- And, seeing how it's the bicentennial of his birth this year, let's take a moment to recognize how many of Ruskin's ideas on art, labor, and the environment are as important now as ever. Read this nice (& short) article.
He also used his own place of residence, the Red House), as a manifestation of his ideals. Its architect, Phillip Webb, had a long career thereafter, largely Arts and Crafts architecture and furniture design.
Morris' inability to find furniture to suit him in stores inspired his decision to found Morris & Co, which worked along the lines of a medieval guild in the production of furniture, fabrics, wall paper, and other decorative arts. Important as it was, it was not unique, and relates to the explosive growth of arts organizations, institutes, training grounds, companies and publications founded as an important part of the Arts and Crafts Movement.

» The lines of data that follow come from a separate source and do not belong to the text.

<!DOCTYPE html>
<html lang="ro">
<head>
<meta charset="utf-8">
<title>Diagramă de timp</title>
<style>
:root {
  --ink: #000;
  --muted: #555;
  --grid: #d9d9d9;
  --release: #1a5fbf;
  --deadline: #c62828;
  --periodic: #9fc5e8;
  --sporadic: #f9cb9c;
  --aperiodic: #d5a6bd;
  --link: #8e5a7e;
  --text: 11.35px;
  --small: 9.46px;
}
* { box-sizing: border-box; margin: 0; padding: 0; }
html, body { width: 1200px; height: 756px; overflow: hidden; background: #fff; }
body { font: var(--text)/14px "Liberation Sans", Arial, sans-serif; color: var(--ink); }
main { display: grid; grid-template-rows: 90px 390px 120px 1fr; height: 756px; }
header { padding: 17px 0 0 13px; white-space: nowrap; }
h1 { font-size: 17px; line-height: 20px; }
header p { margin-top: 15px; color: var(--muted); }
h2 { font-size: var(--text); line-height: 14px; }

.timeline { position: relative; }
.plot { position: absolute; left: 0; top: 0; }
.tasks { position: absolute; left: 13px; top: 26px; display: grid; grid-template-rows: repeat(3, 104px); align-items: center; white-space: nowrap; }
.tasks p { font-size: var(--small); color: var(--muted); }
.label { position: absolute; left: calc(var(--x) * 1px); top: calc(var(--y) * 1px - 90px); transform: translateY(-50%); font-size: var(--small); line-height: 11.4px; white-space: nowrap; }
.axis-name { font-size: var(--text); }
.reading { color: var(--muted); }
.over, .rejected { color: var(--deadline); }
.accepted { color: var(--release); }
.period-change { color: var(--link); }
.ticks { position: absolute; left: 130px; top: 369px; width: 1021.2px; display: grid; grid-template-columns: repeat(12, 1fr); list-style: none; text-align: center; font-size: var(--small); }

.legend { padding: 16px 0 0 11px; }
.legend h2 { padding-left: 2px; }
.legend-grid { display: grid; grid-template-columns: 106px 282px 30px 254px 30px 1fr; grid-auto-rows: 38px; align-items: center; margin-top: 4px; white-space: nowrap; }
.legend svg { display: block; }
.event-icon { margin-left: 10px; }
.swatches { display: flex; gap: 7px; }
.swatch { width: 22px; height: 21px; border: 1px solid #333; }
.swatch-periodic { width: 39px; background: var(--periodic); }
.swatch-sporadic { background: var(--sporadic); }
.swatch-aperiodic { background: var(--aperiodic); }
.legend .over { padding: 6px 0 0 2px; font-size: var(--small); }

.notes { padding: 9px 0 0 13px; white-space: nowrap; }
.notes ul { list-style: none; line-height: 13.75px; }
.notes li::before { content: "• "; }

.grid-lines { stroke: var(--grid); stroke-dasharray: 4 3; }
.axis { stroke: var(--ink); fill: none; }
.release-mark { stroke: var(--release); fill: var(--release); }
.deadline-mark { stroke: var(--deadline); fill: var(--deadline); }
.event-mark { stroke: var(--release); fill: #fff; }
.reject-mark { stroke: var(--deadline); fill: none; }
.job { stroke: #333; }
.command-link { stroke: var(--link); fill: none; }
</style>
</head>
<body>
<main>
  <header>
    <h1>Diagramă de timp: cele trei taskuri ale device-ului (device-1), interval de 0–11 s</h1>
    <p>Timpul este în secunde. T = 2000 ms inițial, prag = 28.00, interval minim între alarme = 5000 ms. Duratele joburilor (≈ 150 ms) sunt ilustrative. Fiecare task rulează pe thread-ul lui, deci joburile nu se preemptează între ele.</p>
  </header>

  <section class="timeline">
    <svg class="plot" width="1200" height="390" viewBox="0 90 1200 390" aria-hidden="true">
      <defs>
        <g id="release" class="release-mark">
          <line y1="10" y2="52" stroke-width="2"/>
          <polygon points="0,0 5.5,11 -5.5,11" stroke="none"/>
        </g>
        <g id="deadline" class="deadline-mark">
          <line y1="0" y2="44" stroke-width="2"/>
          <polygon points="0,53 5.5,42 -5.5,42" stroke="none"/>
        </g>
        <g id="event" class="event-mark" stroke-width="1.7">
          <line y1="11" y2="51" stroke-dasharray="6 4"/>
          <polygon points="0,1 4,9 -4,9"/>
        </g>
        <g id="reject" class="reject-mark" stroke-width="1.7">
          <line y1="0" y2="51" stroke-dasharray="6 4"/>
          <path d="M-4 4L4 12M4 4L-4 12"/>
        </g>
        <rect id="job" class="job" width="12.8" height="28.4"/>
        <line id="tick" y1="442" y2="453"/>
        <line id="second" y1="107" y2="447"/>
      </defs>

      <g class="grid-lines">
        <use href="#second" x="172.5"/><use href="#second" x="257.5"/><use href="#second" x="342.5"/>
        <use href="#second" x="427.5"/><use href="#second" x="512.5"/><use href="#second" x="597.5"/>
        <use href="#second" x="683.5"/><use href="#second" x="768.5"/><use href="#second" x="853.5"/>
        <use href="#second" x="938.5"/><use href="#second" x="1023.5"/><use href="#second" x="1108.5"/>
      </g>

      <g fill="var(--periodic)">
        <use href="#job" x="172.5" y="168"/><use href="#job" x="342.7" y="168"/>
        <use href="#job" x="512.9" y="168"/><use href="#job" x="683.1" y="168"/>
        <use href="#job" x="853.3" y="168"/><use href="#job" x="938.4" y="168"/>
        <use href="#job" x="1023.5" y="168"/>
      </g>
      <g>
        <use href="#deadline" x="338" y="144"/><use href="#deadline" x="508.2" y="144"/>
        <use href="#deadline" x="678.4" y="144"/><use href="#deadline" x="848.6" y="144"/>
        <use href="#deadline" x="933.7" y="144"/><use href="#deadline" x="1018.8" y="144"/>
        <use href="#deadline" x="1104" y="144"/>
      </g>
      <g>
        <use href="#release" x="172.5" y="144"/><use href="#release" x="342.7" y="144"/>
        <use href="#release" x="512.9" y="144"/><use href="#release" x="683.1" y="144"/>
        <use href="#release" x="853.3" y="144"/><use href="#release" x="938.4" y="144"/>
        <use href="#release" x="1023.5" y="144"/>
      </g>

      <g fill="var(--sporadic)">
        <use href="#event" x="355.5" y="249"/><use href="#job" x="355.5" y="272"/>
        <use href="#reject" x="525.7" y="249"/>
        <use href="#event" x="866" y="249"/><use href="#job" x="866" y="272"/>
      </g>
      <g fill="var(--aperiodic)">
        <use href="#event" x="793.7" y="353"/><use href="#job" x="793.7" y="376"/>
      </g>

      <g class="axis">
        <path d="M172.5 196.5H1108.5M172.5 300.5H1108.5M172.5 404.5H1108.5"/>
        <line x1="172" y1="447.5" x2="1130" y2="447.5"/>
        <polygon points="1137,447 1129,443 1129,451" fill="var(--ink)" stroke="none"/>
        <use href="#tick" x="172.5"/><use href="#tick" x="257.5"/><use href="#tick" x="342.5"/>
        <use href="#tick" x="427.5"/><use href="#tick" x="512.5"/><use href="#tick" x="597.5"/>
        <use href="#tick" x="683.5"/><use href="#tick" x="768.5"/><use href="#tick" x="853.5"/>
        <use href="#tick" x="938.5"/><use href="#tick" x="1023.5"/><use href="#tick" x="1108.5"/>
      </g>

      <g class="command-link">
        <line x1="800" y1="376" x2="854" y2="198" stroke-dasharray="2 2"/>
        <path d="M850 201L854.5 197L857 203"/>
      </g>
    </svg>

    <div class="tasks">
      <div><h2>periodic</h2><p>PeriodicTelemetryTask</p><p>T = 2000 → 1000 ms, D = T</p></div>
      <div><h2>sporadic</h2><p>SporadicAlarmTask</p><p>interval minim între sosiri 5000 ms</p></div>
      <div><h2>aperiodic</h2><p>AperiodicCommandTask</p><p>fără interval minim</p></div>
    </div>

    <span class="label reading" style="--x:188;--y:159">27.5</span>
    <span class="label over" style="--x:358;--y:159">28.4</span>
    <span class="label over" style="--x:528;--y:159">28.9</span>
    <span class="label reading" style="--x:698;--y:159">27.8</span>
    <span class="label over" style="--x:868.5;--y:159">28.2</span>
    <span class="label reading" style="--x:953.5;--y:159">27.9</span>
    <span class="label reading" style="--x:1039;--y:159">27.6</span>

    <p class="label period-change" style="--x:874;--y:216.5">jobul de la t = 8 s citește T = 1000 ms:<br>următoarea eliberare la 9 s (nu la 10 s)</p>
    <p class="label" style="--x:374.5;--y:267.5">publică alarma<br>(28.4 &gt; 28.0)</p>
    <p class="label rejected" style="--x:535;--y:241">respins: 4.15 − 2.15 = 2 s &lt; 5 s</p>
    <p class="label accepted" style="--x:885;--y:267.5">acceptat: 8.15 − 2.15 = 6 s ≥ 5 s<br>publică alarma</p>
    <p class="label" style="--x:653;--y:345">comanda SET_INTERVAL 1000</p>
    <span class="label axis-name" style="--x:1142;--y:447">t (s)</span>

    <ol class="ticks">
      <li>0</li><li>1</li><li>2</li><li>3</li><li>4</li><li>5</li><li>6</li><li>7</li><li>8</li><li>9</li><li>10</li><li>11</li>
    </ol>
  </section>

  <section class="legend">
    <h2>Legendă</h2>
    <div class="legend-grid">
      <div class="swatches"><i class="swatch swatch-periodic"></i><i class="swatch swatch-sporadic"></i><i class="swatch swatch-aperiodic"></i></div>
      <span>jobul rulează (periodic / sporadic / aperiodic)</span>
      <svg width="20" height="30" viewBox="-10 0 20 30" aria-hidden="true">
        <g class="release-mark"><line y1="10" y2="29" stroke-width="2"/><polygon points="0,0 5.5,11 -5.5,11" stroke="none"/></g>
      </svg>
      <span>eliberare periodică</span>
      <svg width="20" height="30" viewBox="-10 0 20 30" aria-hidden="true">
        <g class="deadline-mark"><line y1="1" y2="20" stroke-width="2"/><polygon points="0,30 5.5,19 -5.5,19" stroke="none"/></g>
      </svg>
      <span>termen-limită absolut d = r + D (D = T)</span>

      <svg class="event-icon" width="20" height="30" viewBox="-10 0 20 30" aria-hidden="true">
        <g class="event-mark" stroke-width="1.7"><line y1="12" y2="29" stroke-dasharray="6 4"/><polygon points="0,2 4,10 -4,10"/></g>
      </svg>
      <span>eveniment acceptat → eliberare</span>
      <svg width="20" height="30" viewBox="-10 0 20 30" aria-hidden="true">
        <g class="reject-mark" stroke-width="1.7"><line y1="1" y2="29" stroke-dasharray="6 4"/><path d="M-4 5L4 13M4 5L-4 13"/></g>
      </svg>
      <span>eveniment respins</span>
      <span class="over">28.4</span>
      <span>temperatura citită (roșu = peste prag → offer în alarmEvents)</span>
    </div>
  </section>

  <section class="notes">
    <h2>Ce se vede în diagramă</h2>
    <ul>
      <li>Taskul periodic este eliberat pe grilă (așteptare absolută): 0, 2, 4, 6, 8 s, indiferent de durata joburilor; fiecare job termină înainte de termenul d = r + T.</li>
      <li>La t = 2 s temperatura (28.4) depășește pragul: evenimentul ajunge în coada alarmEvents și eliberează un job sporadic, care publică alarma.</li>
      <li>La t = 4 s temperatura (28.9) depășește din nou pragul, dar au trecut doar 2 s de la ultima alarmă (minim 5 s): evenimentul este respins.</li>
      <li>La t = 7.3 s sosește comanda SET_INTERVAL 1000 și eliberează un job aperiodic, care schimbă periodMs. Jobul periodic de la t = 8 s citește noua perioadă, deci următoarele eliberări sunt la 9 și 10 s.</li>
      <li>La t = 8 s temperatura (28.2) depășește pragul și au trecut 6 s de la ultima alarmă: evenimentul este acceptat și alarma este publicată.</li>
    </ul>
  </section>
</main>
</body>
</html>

Contribute to a gallery of Arts and Crafts institutions. Refer to the chart below and select one of the items listed in it. Replace the words "your name" with--guess what--your name, which means you have claimed it as your own. Conduct an internet search and find information from at least two sources to fill out the remainder of the chart.
Because the Arts and Crafts Movement represented a theory or approach more than a style with a set of formal expectations, it was amenable to absorption into other idioms (as will be made very clear when we see it spread to the USA and continental Europe). Closer to home and nearer in time, architects practicing in the popular Gothic vein incorporated Arts and Crafts ideals into their work that, as it also grew in scale and to address new functions, helps to characterize a new sub-set of Gothic architecture often referred to as "Victorian Gothic." This development would differ from pure Arts and Crafts ideals (especially as expressed in Webb's architecture) by being more academic/historicizing than vernacular, and also embedding technology rather differently. Witness two projects in one of England's great industrial cities, Manchester, starting with the new town hall designed by Alfred Waterhouse in 1877:
and this public swimming pool, the Victoria Baths (1906):
We'll look at some of this work in class, but in the meantime, enjoy this outlier (not quite Gothic, but definitely in the Arts and Crafts vein), in Surrey, by Mary Fraser-Tytler (1896):
Saturday, Feb. 9 (1 PM): By this time, download two copies of the assessment rubric and:
- Review your own essay. Fill out the assessment rubric for yourself.
- Review your partner's essay. Fill out the assessment rubric and send it to them via email with additional comments (perhaps inspired by a re-reading of the original assignment prompt).
- Receive assessment rubric from your reviewer. Consider its input as well as anything you learned during the in-class discussion, and your self-analysis, as you revise your essay.
Wednesday, Feb. 13 (1 PM, Word doc attachment to Dr. Amundson via email):
- Resubmit your revised paper, abiding by all of the original stipulations with the exception that:
- the revised paper should be no more than 850 words, and
- its conclusion should reflect what you learned during the in-class discussion and from the (rubric) assessments. Did your group help you see things differently? Or did you leave class with an even greater confidence in your original idea? Did the assessment process (peer- and self-) alter your work?
Thursday, Feb. 14 (hard/paper copies in class):
- turn in both rubrics, labeled with your name and noted either as self-assessment or with the name of your peer reviewer.
Review: this excerpt from Ruskin; for more detail, find the full (scanned) text of The Seven Lamps of Architecture (1849) here